(WXYZ) — June is Alzheimer's and Brain Awareness Month, and between 2020 and 2025, the Alzheimer's Association of Michigan expects a 16% jump in the number of Michiganders 65 and older with the disease.
It's a life-changing diagnosis for them and the people who love and care for them, but there are steps that can be taken to reduce the chance of Alzheimer's, and new treatments that are on the horizon.
Heather Barringer knows firsthand how Alzheimer’s and other forms of dementia can rob those suffering from the disease of independence and weigh on family members who provide care. Heather’s mom stepped in when her mom began to struggle.
"I have had a long history with dementia in my family," Barringer said. "Doctors paperwork, prescription paperwork, making sure she knew what appointments needed to be made. As a middle-aged woman myself. I now recognize how exhausting that must have been for my mother."
A new report this spring from the Alzheimer’s Association finds that doctors and the public face challenges distinguishing early Alzheimer's from so-called normal aging. But the subtle changes in memory and thinking of mild cognitive impairment are not normal and can be the first signs of dementia.
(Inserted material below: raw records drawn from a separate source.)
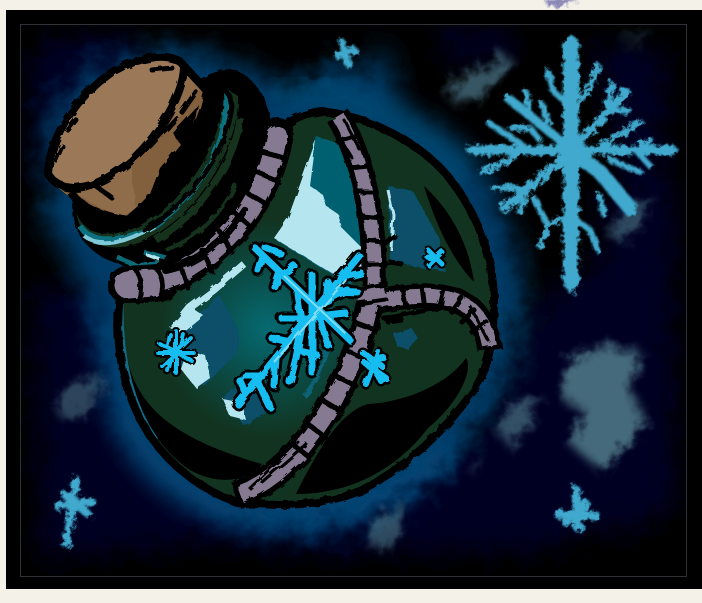
<!DOCTYPE html>
<html lang="en">
<head>
<meta charset="utf-8">
<title>Frost potion</title>
<style>
:root{--paper:#f4f1e8;--ink:#000;--navy:#020624;--glow:#033b66;--glass:#12331f;--teal:#04606f;--deep:#064a4c;--blue:#075068;--shine:#b5e5ee;--ice:#14bdf0;--frost:#40a9cd;--mist:#456b7c;--rope:#867a93;--cork:#9a7858;--cork-dark:#83603c}
html,body{margin:0;overflow:hidden;background:var(--paper)}
svg{display:block}
.ink{fill:none;stroke:var(--ink);stroke-width:8;stroke-linecap:round;stroke-linejoin:round}
.thin{stroke-width:5}
.navy{fill:var(--navy)}
.glass{fill:var(--glass)}
.teal{fill:var(--teal)}
.blue{fill:var(--blue)}
.shine{fill:var(--shine)}
.black{fill:var(--ink)}
.mist{fill:var(--mist)}
.frost{fill:none;stroke:var(--frost);stroke-linecap:round}
.rope{fill:none;stroke:var(--rope)}
.rope-edge{fill:none;stroke:var(--ink)}
.crystal{fill:none;stroke-linecap:round;stroke-linejoin:round}
</style>
</head>
<body>
<svg width="702" height="603" viewBox="0 0 702 603" role="img" aria-label="Corked green potion bottle with snowflakes in a cold night">
<defs>
<filter id="rough" x="-10%" y="-10%" width="120%" height="120%"><feTurbulence type="fractalNoise" baseFrequency=".09" numOctaves="2" seed="4"/><feDisplacementMap in="SourceGraphic" scale="5"/></filter>
<filter id="smudge" x="-30%" y="-30%" width="160%" height="160%"><feGaussianBlur stdDeviation="5" result="soft"/><feTurbulence type="fractalNoise" baseFrequency=".05" numOctaves="3" seed="9"/><feDisplacementMap in="soft" scale="22"/></filter>
<filter id="haze" x="-20%" y="-20%" width="140%" height="140%"><feGaussianBlur stdDeviation="13" result="soft"/><feTurbulence type="fractalNoise" baseFrequency=".05" numOctaves="3" seed="2"/><feDisplacementMap in="soft" scale="24"/></filter>
<filter id="chalk" x="-20%" y="-20%" width="140%" height="140%"><feGaussianBlur stdDeviation="1" result="soft"/><feTurbulence type="fractalNoise" baseFrequency=".16" numOctaves="2" seed="7"/><feDisplacementMap in="soft" scale="9"/></filter>
<radialGradient id="liquid" gradientUnits="userSpaceOnUse" cx="268" cy="328" r="110"><stop offset="0" stop-color="#066a72"/><stop offset=".5" stop-color="#0a4d48"/><stop offset="1" stop-color="#12331f"/></radialGradient>
<path id="body" d="M120 296C114 345 122 392 150 436C172 468 204 491 236 502C280 508 325 505 360 491C406 468 446 430 474 390C492 364 494 330 494 296C492 250 474 208 446 174C420 144 372 117 322 111C305 113 290 120 280 130C277 186 230 260 172 280Z"/>
<clipPath id="body-clip"><use href="#body"/></clipPath>
<clipPath id="panel"><rect x="21" y="25" width="665" height="551"/></clipPath>
<path id="flake" d="M238 404L359 256M255 248L350 340M312 275V372M262 256L258 270M266 248L281 254M280 272L275 287M283 274L294 266M297 293L302 327M328 282L326 301L347 290M340 278L361 273M337 291L357 292M310 318L282 318M318 316L345 313M302 326L296 358L290 382M290 342L272 338M276 358L274 385M262 376L245 376M258 382L270 407M246 394L240 381M320 318L328 345M298 350L316 354"/>
<path id="mini-flake" d="M176 331V373M159 343L192 361M162 366L191 338M158 353H194M170 334L168 345M184 335L181 346M168 371L171 360"/>
<path id="edge-flake" d="M362 352L382 366M378 352L366 384M366 364L386 378M371 360L384 358M375 368L380 380"/>
<path id="tiny-flake" d="M428 250L442 264M442 252L429 265M427 257L436 259"/>
</defs>

<rect width="702" height="603" fill="var(--paper)"/>
<path d="M545 0H578L566 5L548 8Z" fill="#8c88b8" filter="url(#chalk)"/>
<rect id="board" x="6" y="10" width="696" height="579"/>

<g id="night" clip-path="url(#panel)">
<g class="navy" filter="url(#haze)">
<path d="M30 45L120 30L150 60L60 120L35 200Z"/>
<path d="M440 30H520L510 62L440 60Z"/>
<path d="M590 40L665 50V190L640 500L560 550L330 555L200 545L40 560L35 290L110 280L300 500L480 440L540 300L640 230Z"/>
<path d="M600 190L675 180V510L610 540Z"/>
</g>
<g fill="var(--glow)" filter="url(#haze)">
<path d="M50 110C90 50 170 35 235 62L290 88L335 62L368 72L384 40L402 110C460 130 500 180 512 240C535 290 522 330 510 370C490 430 440 480 390 512C320 545 230 535 180 500C130 470 104 420 102 350L80 280L45 220Z"/>
</g>
<path d="M108 320C108 430 160 490 240 514C330 526 400 500 450 440" fill="none" stroke="#075a92" stroke-width="18" opacity=".6" filter="url(#haze)"/>
<path d="M272 98C340 84 420 120 470 180" fill="none" stroke="#065a80" stroke-width="18" opacity=".65" filter="url(#haze)"/>
<g class="mist" filter="url(#smudge)">
<path d="M446 98L466 74L500 54L515 62L494 84L474 104Z" opacity=".8"/>
<path d="M568 362L592 346L640 350L630 388L646 420L624 446L604 474L570 444L584 410L562 400Z"/>
<path d="M498 430L512 404L542 396L532 422L508 446Z" opacity=".75"/>
<path d="M54 410L76 382L106 374L92 404L70 422Z" opacity=".65"/>
<path d="M368 546L376 516L404 500L400 532L380 550Z" opacity=".7"/>
<path d="M606 236L626 210L654 196L644 222L622 242Z" opacity=".7"/>
<path d="M612 44L652 28L644 40Z" opacity=".4"/>
<path d="M460 466L486 460L478 472Z" opacity=".4"/>
</g>
<g id="sky-frost" class="frost" filter="url(#chalk)">
<path d="M571 44V282" stroke-width="16"/>
<path d="M572 270V290" stroke-width="8"/>
<path d="M472 150H672" stroke-width="10"/>
<path d="M572 152L600 172L630 208" stroke-width="15"/>
<path d="M572 150L508 98M572 150L626 92M572 152L504 208" stroke-width="9"/>
<path d="M548 72L554 92L568 104M598 66L590 88L576 102M512 128L530 128L540 140M526 92L530 116M490 124L512 138L526 148M482 172L506 162L520 152M494 188L520 188M520 212L526 186M612 84L606 112L628 110M640 122L618 136L600 146M650 140L636 150L650 166M610 160L640 172M540 246L548 226L566 216M534 198L546 222M598 250L590 230L576 220M600 196L604 214M548 122L542 104" stroke-width="6"/>
<path d="M342 42L348 64M338 56L354 50" stroke-width="7"/>
<path d="M76 480L72 512L66 544M58 506L92 502M64 494L88 514" stroke-width="8"/>
<path d="M576 490L578 528M558 514L596 516M566 522L586 504" stroke-width="9"/>
</g>
</g>
<rect id="frame" x="20.500" y="24.500" width="666" height="552" fill="none" stroke="#303238"/>

<g id="bottle">
<g id="glass" clip-path="url(#body-clip)">
<use href="#body" fill="url(#liquid)"/>
<path class="glass" d="M350 110L500 180V480L300 510L372 330Z"/>
<path class="black" d="M128 362C140 410 178 440 262 464C248 484 214 484 190 470C158 448 134 410 128 362Z"/>
<path class="black" d="M296 494C318 450 340 412 368 404C408 402 450 382 466 358C474 370 458 404 428 428C396 470 350 494 296 494Z"/>
<path class="black" d="M424 186C446 206 468 238 474 282C454 262 436 226 424 186Z"/>
<path d="M121 300C120 350 128 400 156 440" fill="none" stroke="#116a86" stroke-width="5"/>
<g filter="url(#rough)">
<path class="teal" d="M316 136L346 146C358 180 362 220 360 268L350 286L276 240C294 210 304 176 316 136Z"/>
<path class="shine" d="M316 140L310 186L322 194L326 206L338 214L342 228L362 248V272L346 282L274 238L288 218L298 190Z"/>
<path class="blue" d="M388 186L414 192L440 240L446 272L390 262Z"/>
<path d="M388 190L393 214L391 250" fill="none" stroke="var(--shine)" stroke-width="3"/>
<path class="blue" d="M180 328L220 296L238 330L240 350L204 386L180 368Z"/>
<path d="M244 264L214 290L190 308L174 328" fill="none" stroke="var(--shine)" stroke-width="7"/>
<path class="shine" d="M170 328L192 308L204 316L182 334Z"/>
<path class="shine" d="M186 350L206 356L210 378L196 388L180 368Z"/>
<path class="blue" d="M222 396L262 372L274 406L244 426Z"/>
<path class="shine" d="M222 398L242 402L246 420L230 416Z"/>
<path class="blue" d="M394 334L412 328L418 338L408 349L396 346Z"/>
<path d="M330 340C324 364 316 384 304 396" fill="none" stroke="#0a6474" stroke-width="5"/>
</g>
</g>
<g filter="url(#rough)">
<use href="#body" class="ink"/>
<path class="ink thin" d="M384 318C398 318 420 310 440 308M388 322L402 320M394 236L384 244M390 262L402 264"/>

<g id="straps">
<path class="rope-edge" stroke-width="25" d="M338 116C362 156 376 220 374 286"/>
<path class="rope" stroke-width="13" d="M338 116C362 156 376 220 374 286"/>
<path class="rope-edge" stroke-width="25" d="M366 304C404 294 450 290 472 310C482 320 488 334 490 350"/>
<path class="rope" stroke-width="14" d="M366 304C404 294 450 290 472 310C482 320 488 334 490 346"/>
<path class="rope-edge" stroke-width="28" d="M370 304C358 360 332 412 300 450C280 472 258 488 236 496"/>
<path class="rope" stroke-width="17" d="M370 304C358 360 332 412 300 450C282 470 262 486 240 494"/>
<path class="rope" stroke-width="19" d="M358 298L384 292"/>
<path class="ink thin" d="M338 142L358 136M350 168L368 166M358 192L376 192M362 216L382 218M364 240L384 242M364 264L386 264M356 290L384 284M358 304L386 300M402 288L406 306M422 286L424 302M444 290L440 306M462 298L452 312M474 310L462 322M486 322L472 332M354 322L376 330M346 350L366 360M336 376L356 386M322 400L342 412M308 424L326 438M292 444L308 456"/>
<path class="ink" style="stroke-width:3" d="M330 122L352 158M344 120L360 150M306 444L262 482M298 442L250 488M470 306L488 340"/>
</g>

<g id="neck">
<path class="black" d="M75 192C66 216 78 246 108 260L150 276C210 266 258 210 272 124C270 104 256 78 236 70C214 68 196 80 184 92Z"/>
<path class="glass" d="M76 212C84 234 104 238 130 230C182 208 220 152 226 88L238 96C240 144 200 214 146 240C110 256 82 246 76 212Z"/>
<path d="M80 226C92 246 128 242 156 224C204 190 230 142 226 90" fill="none" stroke="#08707f" stroke-width="6"/>
<path d="M84 236C100 250 128 242 154 226" fill="none" stroke="#80c9d8" stroke-width="4"/>
<path class="ink thin" d="M202 86C216 80 228 86 232 106C226 154 190 204 144 230"/>
<path d="M240 118C236 160 200 214 156 240" fill="none" stroke="var(--glass)" stroke-width="7"/>
<path d="M118 258L138 266L160 262M144 252L166 258" fill="none" stroke="#0b6b78" stroke-width="5"/>
<path d="M146 254L160 259" stroke="var(--shine)" stroke-width="3"/>
<path d="M166 250C198 238 222 214 236 184" fill="none" stroke="var(--glass)" stroke-width="4"/>
</g>

<g id="collar">
<path class="rope-edge" stroke-width="32" stroke-linecap="round" d="M124 285C190 288 264 220 278 134"/>
<path class="rope-edge" stroke-width="38" stroke-linecap="round" d="M127 285L160 283"/>
<path class="rope" stroke-width="20" stroke-linecap="round" d="M126 286C190 288 264 220 277 136"/>
<path class="rope" stroke-width="27" stroke-linecap="round" d="M128 285L152 283"/>
<path class="ink thin" d="M136 270C142 280 142 290 138 302M156 268C164 278 164 288 160 300M180 264L188 288M202 250L212 272M220 232L232 252M234 212L252 228M246 192L266 204M256 172L276 180M262 152L284 158"/>
<path class="ink" d="M166 270C196 264 226 240 244 210"/>
</g>

<g id="cork">
<path d="M50 182L74 200L126 220C162 188 196 142 208 92L184 64Z" fill="var(--cork-dark)"/>
<path d="M72 192L120 218L136 208L130 162L184 70L202 88L188 108L140 156L100 184Z" fill="var(--cork)" opacity=".55"/>
<path d="M48 174C50 134 78 96 112 72C144 54 174 52 184 66C184 92 162 132 132 160C102 186 64 200 48 174Z" fill="var(--cork)"/>
<path class="black" d="M150 194L160 168L180 144L172 132L198 104L192 136L166 180Z"/>
<path class="ink" d="M48 174C50 134 78 96 112 72C144 54 174 52 184 66C184 92 162 132 132 160C102 186 64 200 48 174ZM184 66L208 92C198 142 164 192 128 220C104 216 82 208 72 194"/>
<path class="ink thin" d="M196 92L182 112M176 118L150 146M96 186L112 198M152 70L172 68M62 146L56 160M76 120L68 130"/>
</g>
</g>

<g id="bottle-flakes" filter="url(#rough)">
<g class="crystal" stroke="var(--ink)">
<use href="#flake" stroke-width="13"/><use href="#mini-flake" stroke-width="8"/><use href="#edge-flake" stroke-width="11"/><use href="#tiny-flake" stroke-width="9"/>
</g>
<g class="crystal" stroke="var(--ice)">
<use href="#flake" stroke-width="7"/><use href="#mini-flake" stroke-width="4"/><use href="#edge-flake" stroke-width="6"/><use href="#tiny-flake" stroke-width="5"/>
</g>
<path d="M274 362L346 280M284 276L346 334" fill="none" stroke="#7fdcf2" stroke-width="2"/>
</g>
</g>
</svg>
</body>
</html>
"Close to half of those individuals with MCI, or mild cognitive impairment, will develop dementia within the next five years," Dr. Bruno Giordani, the chief psychologist at the Michigan Medicine Department of Psychiatry, said.
But, 40% won't progress. Researchers are trying to better understand why. Giordani said in either case, early identification and treatment are key.
"In our center, we have a number of clinical trials looking at nonpharmacological interventions and things, ways to improve your memory, ways to improve thinking," he said.
These include continued learning, reading, and brain games, along with diet and exercise. Cardiovascular health is essential to brain health.
Like continued learning, reading and brain games. And diet and exercise, since cardiovascular health is essential to brain health.
"Exercise is really important now. They say break a sweat, hit the books," he said.
The earlier you start, the greater the protective benefits.
We also have the first-ever drug to treat the underlying biology of Alzheimer's. It's called Aducanumab.
"This is the first medication, and there have been many tried, that appear to affect it early. And there are at least a couple more down the pike," he said.
That's great news in the fight against Alzheimer's, and folks like Heather who watched her grandmother and ultimately her mother battle dementia, giving her a unique perspective.
"I think it's going to make it easier for me, honestly, to talk to my doctor and have that conversation about where my health is for my brain," Barringer said.
That Alzheimer's Association report says 60% of respondents would not see a doctor when they noticed signs of mild cognitive impairment.
They expressed fear of getting the wrong diagnosis, learning that they have a serious problem, unnecessary treatment, or believing it will just go away on its own. No matter the reason, they are losing valuable time.